[Saved data entries]
========================
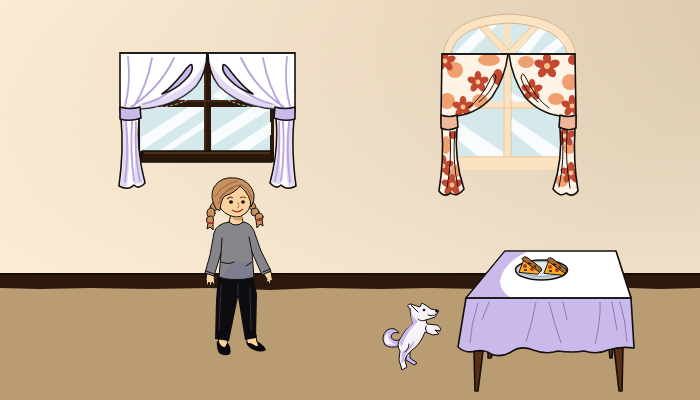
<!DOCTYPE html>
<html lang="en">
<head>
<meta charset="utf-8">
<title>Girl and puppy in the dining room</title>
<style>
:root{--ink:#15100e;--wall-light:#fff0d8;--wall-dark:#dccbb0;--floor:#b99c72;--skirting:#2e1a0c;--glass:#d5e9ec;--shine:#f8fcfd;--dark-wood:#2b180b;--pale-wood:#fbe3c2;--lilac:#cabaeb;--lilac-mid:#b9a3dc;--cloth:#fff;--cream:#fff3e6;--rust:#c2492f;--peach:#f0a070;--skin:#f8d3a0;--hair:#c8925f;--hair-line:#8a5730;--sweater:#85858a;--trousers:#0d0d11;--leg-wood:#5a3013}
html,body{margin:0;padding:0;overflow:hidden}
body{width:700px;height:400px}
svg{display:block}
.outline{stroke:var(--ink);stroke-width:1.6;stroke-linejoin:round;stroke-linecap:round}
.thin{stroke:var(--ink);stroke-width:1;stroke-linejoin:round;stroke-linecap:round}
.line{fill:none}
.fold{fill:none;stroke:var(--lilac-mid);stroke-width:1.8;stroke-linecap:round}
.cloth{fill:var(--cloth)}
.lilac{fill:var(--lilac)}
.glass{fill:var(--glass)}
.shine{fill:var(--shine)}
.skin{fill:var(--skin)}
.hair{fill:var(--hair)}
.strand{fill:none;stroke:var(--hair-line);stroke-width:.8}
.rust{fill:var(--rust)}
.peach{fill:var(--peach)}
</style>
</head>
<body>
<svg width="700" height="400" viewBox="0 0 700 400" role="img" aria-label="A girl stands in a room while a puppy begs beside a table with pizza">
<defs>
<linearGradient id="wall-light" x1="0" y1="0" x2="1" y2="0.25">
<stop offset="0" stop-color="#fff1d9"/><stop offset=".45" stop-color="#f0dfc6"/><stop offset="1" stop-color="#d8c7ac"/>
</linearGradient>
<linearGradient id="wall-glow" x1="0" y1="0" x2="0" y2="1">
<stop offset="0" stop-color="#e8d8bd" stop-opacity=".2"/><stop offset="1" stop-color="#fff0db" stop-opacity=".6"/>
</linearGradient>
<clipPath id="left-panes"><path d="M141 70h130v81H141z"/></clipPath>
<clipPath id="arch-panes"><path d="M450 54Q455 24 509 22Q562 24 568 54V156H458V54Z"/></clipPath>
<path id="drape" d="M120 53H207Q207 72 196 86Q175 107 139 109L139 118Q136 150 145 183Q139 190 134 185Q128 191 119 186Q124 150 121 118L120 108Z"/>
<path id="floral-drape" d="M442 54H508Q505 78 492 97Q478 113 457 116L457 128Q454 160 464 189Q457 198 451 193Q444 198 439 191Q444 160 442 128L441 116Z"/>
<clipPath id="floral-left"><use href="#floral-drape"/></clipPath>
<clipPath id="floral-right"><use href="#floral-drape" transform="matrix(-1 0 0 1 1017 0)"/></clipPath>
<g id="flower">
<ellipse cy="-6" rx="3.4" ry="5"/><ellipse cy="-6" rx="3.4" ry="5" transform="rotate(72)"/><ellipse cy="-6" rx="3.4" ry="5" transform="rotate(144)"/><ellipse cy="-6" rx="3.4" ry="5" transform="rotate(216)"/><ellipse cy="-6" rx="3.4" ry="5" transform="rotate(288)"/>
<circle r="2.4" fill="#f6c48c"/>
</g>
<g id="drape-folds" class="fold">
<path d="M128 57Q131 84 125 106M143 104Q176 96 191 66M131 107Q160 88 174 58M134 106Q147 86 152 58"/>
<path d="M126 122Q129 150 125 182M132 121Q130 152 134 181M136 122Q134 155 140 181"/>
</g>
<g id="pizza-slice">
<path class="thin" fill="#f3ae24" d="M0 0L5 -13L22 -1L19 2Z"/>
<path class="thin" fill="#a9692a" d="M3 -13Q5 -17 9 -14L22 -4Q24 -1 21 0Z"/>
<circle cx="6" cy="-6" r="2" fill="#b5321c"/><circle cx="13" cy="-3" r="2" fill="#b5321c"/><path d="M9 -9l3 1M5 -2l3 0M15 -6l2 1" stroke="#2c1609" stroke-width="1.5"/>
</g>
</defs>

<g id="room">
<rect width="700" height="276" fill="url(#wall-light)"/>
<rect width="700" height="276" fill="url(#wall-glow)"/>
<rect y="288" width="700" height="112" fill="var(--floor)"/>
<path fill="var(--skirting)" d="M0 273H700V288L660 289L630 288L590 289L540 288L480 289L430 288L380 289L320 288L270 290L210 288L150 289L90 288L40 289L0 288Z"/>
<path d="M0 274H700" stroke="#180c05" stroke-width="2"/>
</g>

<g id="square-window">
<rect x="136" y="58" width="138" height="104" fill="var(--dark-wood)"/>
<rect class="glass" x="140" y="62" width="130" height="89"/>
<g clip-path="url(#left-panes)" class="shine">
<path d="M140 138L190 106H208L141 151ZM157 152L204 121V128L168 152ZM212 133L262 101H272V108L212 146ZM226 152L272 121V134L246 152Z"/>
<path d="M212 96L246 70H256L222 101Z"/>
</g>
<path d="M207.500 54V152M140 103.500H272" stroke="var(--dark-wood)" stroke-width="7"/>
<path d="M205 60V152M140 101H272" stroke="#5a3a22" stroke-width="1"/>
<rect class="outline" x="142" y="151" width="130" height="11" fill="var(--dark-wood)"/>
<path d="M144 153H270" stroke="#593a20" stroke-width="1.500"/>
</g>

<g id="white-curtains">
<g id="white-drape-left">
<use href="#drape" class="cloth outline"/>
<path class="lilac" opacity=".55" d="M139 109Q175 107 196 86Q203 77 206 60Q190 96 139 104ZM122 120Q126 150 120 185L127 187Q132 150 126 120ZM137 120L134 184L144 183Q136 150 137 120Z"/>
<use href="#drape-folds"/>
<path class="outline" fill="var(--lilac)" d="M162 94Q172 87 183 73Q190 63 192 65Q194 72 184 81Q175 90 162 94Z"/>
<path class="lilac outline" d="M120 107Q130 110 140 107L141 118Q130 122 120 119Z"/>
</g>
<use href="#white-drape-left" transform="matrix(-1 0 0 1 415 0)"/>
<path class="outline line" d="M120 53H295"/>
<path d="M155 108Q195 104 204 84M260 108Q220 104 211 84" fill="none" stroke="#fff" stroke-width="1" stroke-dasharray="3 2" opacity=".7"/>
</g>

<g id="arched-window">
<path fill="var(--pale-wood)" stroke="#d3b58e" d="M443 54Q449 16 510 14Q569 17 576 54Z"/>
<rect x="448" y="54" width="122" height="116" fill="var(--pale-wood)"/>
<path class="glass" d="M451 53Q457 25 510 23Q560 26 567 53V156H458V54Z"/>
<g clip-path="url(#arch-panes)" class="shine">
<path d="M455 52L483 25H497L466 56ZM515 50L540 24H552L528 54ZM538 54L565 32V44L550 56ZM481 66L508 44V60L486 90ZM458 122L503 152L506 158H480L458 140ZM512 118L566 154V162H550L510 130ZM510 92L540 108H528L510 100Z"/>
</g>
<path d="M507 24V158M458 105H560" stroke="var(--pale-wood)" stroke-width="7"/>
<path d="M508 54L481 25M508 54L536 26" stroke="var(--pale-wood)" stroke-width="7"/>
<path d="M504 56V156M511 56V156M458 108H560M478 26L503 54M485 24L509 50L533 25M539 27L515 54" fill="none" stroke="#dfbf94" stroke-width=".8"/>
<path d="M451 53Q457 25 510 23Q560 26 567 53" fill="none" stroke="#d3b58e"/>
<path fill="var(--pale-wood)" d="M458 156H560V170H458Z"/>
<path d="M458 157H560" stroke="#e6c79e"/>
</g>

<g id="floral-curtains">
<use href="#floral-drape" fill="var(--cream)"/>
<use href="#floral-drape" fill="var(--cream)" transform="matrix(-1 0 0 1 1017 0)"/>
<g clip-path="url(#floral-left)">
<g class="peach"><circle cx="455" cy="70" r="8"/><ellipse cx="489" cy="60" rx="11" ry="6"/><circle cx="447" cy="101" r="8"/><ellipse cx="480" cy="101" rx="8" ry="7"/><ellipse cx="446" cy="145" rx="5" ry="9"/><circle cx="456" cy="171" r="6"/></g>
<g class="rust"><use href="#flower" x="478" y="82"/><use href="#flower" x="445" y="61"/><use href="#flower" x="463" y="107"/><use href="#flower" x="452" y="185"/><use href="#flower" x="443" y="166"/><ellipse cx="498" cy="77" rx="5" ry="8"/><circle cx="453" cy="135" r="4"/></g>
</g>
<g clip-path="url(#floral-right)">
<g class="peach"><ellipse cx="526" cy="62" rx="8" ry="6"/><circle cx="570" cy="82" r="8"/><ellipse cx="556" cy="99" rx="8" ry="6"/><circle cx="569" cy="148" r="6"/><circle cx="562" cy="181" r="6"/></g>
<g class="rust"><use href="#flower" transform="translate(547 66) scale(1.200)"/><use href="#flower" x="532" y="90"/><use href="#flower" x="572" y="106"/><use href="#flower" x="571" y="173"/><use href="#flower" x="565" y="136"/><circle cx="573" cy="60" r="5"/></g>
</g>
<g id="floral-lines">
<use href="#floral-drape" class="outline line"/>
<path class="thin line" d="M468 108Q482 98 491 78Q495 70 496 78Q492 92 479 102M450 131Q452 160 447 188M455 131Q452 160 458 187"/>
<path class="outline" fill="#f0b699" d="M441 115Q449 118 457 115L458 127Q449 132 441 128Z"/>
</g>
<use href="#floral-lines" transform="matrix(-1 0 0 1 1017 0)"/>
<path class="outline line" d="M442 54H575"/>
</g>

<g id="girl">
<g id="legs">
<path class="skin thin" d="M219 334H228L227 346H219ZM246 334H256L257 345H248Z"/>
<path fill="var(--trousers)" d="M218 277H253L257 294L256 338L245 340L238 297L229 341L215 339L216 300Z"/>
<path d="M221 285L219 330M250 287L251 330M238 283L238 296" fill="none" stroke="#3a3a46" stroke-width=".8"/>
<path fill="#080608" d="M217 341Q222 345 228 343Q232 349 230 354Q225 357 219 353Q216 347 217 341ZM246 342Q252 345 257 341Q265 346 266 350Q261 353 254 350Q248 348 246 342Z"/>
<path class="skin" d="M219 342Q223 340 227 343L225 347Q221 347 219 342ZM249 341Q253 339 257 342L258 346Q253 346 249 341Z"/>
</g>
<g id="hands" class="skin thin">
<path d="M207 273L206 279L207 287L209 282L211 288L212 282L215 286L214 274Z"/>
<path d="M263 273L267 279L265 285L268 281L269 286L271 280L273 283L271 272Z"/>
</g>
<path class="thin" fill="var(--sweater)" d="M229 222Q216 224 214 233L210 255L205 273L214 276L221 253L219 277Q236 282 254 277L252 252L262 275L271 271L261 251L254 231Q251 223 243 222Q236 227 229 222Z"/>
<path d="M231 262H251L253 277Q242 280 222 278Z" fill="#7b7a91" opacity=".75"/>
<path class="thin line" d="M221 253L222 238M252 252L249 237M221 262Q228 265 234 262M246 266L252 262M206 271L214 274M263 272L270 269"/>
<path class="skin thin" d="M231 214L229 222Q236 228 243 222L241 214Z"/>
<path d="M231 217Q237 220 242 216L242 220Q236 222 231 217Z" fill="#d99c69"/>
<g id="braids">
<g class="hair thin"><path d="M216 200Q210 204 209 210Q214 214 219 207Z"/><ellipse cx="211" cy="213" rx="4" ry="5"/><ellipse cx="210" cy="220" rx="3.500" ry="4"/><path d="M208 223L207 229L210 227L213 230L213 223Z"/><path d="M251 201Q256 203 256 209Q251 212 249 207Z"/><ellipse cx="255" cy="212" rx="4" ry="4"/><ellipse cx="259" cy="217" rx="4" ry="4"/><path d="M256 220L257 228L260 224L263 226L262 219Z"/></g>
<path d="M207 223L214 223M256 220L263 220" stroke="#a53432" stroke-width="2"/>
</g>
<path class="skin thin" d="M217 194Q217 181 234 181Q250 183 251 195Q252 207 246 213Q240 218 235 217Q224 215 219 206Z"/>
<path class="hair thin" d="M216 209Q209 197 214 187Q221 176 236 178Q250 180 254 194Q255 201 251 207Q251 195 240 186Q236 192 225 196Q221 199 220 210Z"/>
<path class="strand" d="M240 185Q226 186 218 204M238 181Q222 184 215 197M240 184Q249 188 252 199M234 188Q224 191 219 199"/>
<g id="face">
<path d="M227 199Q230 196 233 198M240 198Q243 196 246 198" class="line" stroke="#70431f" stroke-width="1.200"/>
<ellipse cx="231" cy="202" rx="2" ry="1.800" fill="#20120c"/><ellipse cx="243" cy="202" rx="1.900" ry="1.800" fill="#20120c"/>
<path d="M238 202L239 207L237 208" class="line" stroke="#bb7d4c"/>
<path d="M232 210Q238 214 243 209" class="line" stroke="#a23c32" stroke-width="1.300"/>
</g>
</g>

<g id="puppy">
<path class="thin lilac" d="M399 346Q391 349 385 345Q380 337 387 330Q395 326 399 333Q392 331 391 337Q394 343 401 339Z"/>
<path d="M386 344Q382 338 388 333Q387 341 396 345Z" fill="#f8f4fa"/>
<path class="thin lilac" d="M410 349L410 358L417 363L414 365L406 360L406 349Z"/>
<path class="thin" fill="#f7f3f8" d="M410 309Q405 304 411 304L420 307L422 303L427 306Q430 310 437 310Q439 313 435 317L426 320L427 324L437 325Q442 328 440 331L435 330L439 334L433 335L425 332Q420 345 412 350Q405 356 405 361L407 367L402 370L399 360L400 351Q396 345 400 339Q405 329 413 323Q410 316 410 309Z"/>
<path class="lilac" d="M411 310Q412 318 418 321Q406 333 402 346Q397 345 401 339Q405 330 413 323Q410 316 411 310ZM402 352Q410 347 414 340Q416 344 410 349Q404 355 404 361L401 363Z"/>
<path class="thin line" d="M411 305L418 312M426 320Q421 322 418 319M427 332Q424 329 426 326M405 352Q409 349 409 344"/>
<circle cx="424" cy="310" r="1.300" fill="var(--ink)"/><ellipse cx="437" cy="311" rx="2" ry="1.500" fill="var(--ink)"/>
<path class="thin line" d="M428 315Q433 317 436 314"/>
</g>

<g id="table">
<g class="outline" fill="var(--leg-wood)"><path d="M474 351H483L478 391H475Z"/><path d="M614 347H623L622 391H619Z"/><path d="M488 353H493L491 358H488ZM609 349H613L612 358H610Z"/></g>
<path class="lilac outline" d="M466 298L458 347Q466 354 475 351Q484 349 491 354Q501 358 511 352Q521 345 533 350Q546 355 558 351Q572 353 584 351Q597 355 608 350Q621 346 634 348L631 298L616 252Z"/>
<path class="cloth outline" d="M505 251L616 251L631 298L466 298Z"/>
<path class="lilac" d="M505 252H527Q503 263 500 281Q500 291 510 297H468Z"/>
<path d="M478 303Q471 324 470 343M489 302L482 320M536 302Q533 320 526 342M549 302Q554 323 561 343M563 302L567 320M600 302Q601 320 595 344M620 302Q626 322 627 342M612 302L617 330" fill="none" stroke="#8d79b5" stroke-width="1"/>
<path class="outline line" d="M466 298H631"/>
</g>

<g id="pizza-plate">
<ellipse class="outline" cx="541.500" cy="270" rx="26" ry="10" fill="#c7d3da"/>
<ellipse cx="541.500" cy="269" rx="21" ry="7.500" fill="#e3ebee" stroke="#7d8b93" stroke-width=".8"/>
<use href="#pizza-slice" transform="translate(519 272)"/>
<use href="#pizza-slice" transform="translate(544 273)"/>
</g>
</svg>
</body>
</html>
========================
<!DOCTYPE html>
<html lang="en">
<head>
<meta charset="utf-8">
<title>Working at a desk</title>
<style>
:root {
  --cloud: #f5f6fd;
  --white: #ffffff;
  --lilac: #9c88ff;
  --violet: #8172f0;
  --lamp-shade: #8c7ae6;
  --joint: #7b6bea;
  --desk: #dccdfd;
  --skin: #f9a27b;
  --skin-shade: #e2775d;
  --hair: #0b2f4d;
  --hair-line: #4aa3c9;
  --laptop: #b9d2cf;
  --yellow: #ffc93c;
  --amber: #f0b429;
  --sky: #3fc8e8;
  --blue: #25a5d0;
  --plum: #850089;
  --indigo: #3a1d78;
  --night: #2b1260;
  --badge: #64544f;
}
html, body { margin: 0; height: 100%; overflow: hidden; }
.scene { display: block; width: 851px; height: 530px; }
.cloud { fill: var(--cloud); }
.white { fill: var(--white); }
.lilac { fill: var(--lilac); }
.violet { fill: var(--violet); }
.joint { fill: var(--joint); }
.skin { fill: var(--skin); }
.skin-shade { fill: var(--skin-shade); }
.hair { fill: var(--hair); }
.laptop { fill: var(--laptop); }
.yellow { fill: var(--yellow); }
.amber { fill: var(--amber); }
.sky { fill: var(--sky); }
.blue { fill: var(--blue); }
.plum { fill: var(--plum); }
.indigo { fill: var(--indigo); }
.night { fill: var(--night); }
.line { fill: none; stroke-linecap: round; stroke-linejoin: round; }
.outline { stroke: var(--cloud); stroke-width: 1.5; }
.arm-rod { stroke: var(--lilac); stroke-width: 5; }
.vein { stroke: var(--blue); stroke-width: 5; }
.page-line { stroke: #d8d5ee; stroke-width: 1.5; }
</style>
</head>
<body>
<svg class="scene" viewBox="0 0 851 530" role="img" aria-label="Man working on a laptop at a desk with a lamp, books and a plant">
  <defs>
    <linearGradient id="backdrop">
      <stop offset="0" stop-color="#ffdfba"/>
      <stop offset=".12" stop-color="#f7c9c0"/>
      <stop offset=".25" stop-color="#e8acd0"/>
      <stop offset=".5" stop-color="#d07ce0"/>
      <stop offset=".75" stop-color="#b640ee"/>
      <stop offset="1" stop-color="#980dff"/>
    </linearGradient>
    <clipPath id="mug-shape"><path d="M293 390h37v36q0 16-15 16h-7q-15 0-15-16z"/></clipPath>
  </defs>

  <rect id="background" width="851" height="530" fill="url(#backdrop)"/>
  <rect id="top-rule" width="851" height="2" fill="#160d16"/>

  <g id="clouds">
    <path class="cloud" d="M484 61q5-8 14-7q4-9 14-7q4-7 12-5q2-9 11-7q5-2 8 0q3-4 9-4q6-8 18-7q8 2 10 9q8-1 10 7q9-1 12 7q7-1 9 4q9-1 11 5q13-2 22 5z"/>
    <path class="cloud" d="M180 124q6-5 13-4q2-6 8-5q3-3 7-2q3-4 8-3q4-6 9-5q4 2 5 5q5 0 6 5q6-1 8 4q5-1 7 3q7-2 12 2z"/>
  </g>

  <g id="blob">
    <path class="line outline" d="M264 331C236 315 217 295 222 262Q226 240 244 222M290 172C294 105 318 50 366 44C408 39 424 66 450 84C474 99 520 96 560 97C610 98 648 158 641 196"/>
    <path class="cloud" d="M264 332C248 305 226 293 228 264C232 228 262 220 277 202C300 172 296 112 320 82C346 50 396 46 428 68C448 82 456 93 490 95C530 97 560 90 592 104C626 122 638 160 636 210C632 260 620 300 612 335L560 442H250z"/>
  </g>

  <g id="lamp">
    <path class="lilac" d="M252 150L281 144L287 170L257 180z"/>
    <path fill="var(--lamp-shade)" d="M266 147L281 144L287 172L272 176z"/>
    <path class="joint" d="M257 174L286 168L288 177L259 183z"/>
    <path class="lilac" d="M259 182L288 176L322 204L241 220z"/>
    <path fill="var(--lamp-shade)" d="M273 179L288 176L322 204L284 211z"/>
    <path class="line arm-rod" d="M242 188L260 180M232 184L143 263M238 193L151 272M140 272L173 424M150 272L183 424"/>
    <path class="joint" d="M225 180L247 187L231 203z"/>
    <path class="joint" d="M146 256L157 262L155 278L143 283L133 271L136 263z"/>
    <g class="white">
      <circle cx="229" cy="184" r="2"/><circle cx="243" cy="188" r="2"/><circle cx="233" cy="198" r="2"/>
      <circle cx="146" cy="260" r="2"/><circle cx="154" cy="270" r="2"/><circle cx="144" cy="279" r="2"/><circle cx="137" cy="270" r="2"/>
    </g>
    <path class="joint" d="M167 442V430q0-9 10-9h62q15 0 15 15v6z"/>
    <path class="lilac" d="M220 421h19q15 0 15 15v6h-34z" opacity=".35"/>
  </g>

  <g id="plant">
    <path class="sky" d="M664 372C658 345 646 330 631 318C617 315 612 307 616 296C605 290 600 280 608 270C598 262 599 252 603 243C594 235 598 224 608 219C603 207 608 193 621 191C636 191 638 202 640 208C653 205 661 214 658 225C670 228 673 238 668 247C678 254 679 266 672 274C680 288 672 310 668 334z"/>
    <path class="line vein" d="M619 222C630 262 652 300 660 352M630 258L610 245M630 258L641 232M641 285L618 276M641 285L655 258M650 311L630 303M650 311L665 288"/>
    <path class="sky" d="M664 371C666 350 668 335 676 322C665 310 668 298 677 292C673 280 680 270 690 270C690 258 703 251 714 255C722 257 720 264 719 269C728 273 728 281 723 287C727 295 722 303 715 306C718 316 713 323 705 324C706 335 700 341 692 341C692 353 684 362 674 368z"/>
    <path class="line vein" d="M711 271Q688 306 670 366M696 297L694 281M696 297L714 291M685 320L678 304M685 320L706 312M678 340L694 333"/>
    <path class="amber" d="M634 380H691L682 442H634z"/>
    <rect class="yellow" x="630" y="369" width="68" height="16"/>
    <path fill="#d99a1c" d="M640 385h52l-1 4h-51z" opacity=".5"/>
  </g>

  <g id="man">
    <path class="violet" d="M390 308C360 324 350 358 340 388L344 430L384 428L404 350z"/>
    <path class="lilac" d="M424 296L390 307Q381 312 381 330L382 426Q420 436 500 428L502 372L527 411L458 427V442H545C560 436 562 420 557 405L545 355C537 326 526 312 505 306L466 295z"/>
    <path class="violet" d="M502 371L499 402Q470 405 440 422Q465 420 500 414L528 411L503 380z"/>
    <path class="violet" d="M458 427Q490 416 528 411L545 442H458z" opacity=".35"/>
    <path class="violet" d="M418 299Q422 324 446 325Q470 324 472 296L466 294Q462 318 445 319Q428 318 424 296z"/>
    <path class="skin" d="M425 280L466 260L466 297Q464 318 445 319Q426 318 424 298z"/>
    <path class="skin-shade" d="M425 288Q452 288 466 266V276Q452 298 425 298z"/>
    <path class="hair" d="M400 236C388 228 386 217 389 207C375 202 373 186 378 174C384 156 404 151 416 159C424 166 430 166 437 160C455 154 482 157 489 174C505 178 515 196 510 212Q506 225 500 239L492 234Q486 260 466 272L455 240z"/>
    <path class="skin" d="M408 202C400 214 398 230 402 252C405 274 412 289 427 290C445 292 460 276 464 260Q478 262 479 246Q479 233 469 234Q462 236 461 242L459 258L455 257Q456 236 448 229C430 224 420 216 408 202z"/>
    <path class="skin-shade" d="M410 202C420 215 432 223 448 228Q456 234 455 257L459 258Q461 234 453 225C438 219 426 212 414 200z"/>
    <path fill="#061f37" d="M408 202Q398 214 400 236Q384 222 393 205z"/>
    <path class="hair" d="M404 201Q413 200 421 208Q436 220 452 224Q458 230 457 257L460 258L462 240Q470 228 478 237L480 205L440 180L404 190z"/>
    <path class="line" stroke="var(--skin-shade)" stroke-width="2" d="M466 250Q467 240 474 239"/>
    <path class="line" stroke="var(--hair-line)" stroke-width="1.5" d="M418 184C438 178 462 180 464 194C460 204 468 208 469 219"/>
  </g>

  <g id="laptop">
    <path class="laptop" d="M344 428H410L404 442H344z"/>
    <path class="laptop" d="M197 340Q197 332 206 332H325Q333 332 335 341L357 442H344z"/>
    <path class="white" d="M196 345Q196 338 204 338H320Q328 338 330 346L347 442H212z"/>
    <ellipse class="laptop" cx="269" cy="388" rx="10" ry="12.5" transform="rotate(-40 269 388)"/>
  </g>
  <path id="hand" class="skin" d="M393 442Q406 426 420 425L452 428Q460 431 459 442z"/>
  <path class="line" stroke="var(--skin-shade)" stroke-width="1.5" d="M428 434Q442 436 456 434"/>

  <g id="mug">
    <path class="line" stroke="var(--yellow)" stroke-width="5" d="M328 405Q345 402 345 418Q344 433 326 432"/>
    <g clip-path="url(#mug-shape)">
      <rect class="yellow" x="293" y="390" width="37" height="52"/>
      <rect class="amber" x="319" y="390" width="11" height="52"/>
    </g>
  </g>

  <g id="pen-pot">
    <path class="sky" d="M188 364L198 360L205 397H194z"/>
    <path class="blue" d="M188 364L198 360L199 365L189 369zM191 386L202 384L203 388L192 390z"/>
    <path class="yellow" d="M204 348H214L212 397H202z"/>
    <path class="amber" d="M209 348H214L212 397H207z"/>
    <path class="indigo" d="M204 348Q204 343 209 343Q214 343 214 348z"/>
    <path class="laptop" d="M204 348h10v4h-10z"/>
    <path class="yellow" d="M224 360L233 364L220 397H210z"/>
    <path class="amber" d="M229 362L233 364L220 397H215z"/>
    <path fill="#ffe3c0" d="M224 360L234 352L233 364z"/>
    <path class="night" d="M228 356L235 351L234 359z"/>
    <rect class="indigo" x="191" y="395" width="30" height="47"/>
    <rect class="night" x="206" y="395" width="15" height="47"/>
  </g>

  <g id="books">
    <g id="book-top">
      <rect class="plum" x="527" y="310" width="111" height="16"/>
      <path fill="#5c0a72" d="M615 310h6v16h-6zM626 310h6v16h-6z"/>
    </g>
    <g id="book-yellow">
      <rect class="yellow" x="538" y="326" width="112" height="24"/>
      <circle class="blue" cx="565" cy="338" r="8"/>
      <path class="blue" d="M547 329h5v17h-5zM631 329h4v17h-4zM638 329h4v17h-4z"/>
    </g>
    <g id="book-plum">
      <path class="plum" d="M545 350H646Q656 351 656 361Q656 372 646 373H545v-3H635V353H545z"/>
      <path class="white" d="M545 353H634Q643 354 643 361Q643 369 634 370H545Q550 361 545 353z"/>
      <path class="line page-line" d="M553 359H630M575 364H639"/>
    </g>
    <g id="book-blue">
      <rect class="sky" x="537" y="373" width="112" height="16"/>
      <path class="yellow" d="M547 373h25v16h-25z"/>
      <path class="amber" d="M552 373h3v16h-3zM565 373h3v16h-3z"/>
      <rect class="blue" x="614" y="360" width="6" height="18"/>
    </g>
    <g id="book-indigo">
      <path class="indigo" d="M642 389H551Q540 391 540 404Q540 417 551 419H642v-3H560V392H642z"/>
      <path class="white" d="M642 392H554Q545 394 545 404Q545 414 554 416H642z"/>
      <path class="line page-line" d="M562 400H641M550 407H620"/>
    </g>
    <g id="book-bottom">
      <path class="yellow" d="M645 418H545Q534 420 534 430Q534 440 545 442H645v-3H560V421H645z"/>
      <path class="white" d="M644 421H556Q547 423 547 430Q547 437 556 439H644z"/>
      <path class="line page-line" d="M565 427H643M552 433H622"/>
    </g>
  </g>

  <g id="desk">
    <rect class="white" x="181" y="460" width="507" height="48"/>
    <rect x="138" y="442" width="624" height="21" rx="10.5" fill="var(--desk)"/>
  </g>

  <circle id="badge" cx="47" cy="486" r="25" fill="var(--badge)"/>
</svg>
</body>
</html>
========================
Lines above containing "panes": give their number only.

#### Exercise answer
4